James Wan 22 November 2007

My father was born shortly after the Wright brothers and he could barely believe that I went to the moon, but my son Tom was five and he didn’t think it was any big deal.” David Sington’s award-winning documentary, opening with this amusing declaration by Apollo 16’s Charlie Duke, brings the audience back from our Tom-like complacency to those initial feelings of awe experienced when man first stepped on the moon. The film conveys to the viewer, not only what it felt like to be there at the time, witnessing the landing from our TV sets, but what it felt like to be the one stepping down onto that white jewel in the sky.

Where previous documentaries on the Apollo missions may have looked at the historical context or engineering feats involved, In The Shadow Of The Moon explores the minds of those who actually experienced space travel. In a bid to record the stories and feelings of those astronauts involved in the nine visits to the moon, the film does away with narration and relies solely on the anecdotal lyricism of the American astronauts themselves. Now almost all in their 70’s and all witty, wise and surprisingly self-deprecating, they talk about their individual experiences in revealing detail and with great enthusiasm, giving the audience a warm feeling as if they had been hearing tales from a cheery great-uncle.

As if to capture these unique accounts before it is too late, the film is almost as much a celebration of these lucky septuagenarians as of the moon missions themselves, and the documentary uses their footage intelligently (although some close-up shots when the former space-travellers are not talking do look more like an Age-Concern ad) to reveal personal aspects of the missions never before expressed.

We learn about their constant worry that just one element in the ‘daisy-chain’ might fail; we are told about the underlying guilt they felt at finding fame when their pilot compatriots were on operations in Vietnam; we even hear Buzz Aldrin’s confession of which essential bodily function he carried out as he mysteriously paused on the ladder from the spacecraft to the moon.

Along with the astronauts’ vivid narratives, David Singlton was also able to make full use of remarkable NASA footage taken by the astronauts themselves on their missions and regarded as so precious that the original film reel has had to be stored under liquid nitrogen.
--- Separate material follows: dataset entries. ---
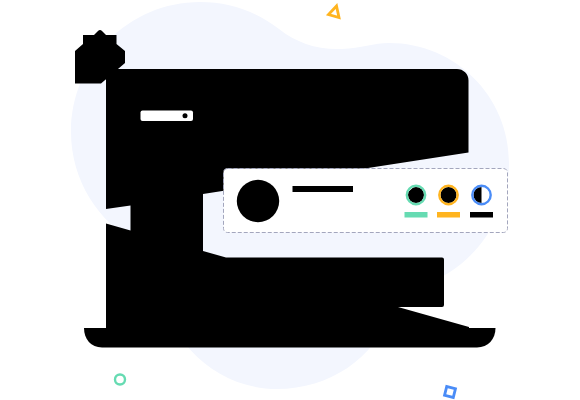
<!DOCTYPE html>
<html lang="en">
<head>
<meta charset="utf-8">
<title>Laptop with profile card</title>
<style>
:root {
  --paper: #ffffff;
  --mist: #f3f6fe;
  --ink: #000000;
  --green: #66dbb2;
  --amber: #ffb41f;
  --blue: #4a8cf7;
  --dash: #a3a6bd;
}
html, body { margin: 0; background: var(--paper); overflow: hidden; }
.canvas { display: block; width: 580px; height: 400px; }
.mist { fill: var(--mist); }
.ink { fill: var(--ink); }
.paper { fill: var(--paper); }
.green { fill: var(--green); }
.amber { fill: var(--amber); }
.card { fill: var(--paper); stroke: var(--dash); stroke-width: 1; stroke-dasharray: 4 2; }
.ring { fill: none; stroke-width: 2.4; }
.ring-green { stroke: var(--green); }
.ring-amber { stroke: var(--amber); }
.ring-blue { stroke: var(--blue); }
.confetti { stroke-width: 2.8; }
</style>
</head>
<body>
<svg class="canvas" viewBox="0 0 580 400" role="img" aria-label="Laptop silhouette with a profile card in front of it">
  <path id="backdrop" class="mist" d="M200 2C129 2 71 60 71 132C71 180 98 222 138 244C150 251 155 263 157 278C166 341 216 389 277 389C330 389 374 358 391 313C396 299 407 291 421 286C472 269 509 220 509 163C509 96 455 43 389 43C374 43 361 48 342 49C317 50 297 43 279 29C257 12 230 2 200 2Z"/>

  <g id="laptop" class="ink">
    <path id="screen" d="M106 69H457A11.5 11.5 0 0 1 468.500 80.500V152.500L368 168L203 194V251L226 257.500H442A2 2 0 0 1 444 259.500V305A2 2 0 0 1 442 307H398L469 327V329H106V223.500L130.500 230.500V205.500L106 209Z"/>
    <path id="base" d="M84 328H495.500C495.500 339 488 347.500 477 347.500H102C91 347.500 84 339 84 328Z"/>
  </g>

  <path id="envelope" class="ink" d="M83 35H94L98 31Q100 29 102 31L106 35H116.500V44L125 51V63L101 83.500H75V51L83 44Z"/>

  <g id="search-field">
    <rect class="paper" x="140.500" y="110.500" width="52.500" height="10.500" rx="2"/>
    <circle class="ink" cx="185" cy="115.700" r="2.500"/>
  </g>

  <g id="profile-card">
    <rect class="card" x="223.500" y="168.500" width="284" height="64" rx="4"/>
    <circle class="ink" cx="258" cy="201" r="21.200"/>
    <rect class="ink" x="292.500" y="186" width="60.500" height="6"/>
    <g id="green-score">
      <circle class="ink" cx="416" cy="195" r="8"/>
      <path class="paper" d="M406 185H416L408 192Z"/>
      <circle class="ring ring-green" cx="416" cy="195" r="9.200"/>
      <rect class="green" x="404.500" y="212" width="23" height="5.500"/>
    </g>
    <g id="amber-score">
      <circle class="ink" cx="448.500" cy="195" r="8"/>
      <path class="paper" d="M439 185H448L441 191Z"/>
      <circle class="ring ring-amber" cx="448.500" cy="195" r="9.200"/>
      <rect class="amber" x="437" y="212" width="23" height="5.500"/>
    </g>
    <g id="blue-score">
      <path class="ink" d="M481.500 187A8 8 0 0 0 481.500 203Z"/>
      <circle class="ring ring-blue" cx="481.500" cy="195" r="9.200"/>
      <rect class="ink" x="470" y="212" width="23" height="5.500"/>
    </g>
  </g>

  <g id="confetti" class="confetti" fill="none">
    <polygon class="ring-amber" points="336.500,6 328.500,14.500 339,17.500"/>
    <circle class="ring-green" cx="120" cy="379.500" r="5" style="stroke-width:2.400"/>
    <rect class="ring-blue" x="445.500" y="387.500" width="9" height="9" transform="rotate(14 450 392)"/>
  </g>
</svg>
</body>
</html>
Interjecting the commentary are stunning, digitally-remastered shots, never seen since they were archived, that trigger wonder over and over again.

The richness of the materials at the disposal of the filmmaker renders the unrelenting use of sentimentally rousing music quite unnecessary, but thankfully, apart from this, Singlton simply allows everything to speak for itself, presenting an objective and refreshingly vision-free film from which each of us can take what we want.

‘In the Shadow of the Moon’ takes us back into the American psyche in the turbulent 1960’s and right into the minds of the astronauts themselves. Although some missions and critical incidents are skimmed over and although Neil Armstrong characteristically refused to be interviewed and appears only in his former co-workers’ portrayal as a reclusive legend, this is a fantastic documentary and a timely tribute to those who finally achieved the long-shared dream of walking on the moon.

James Wan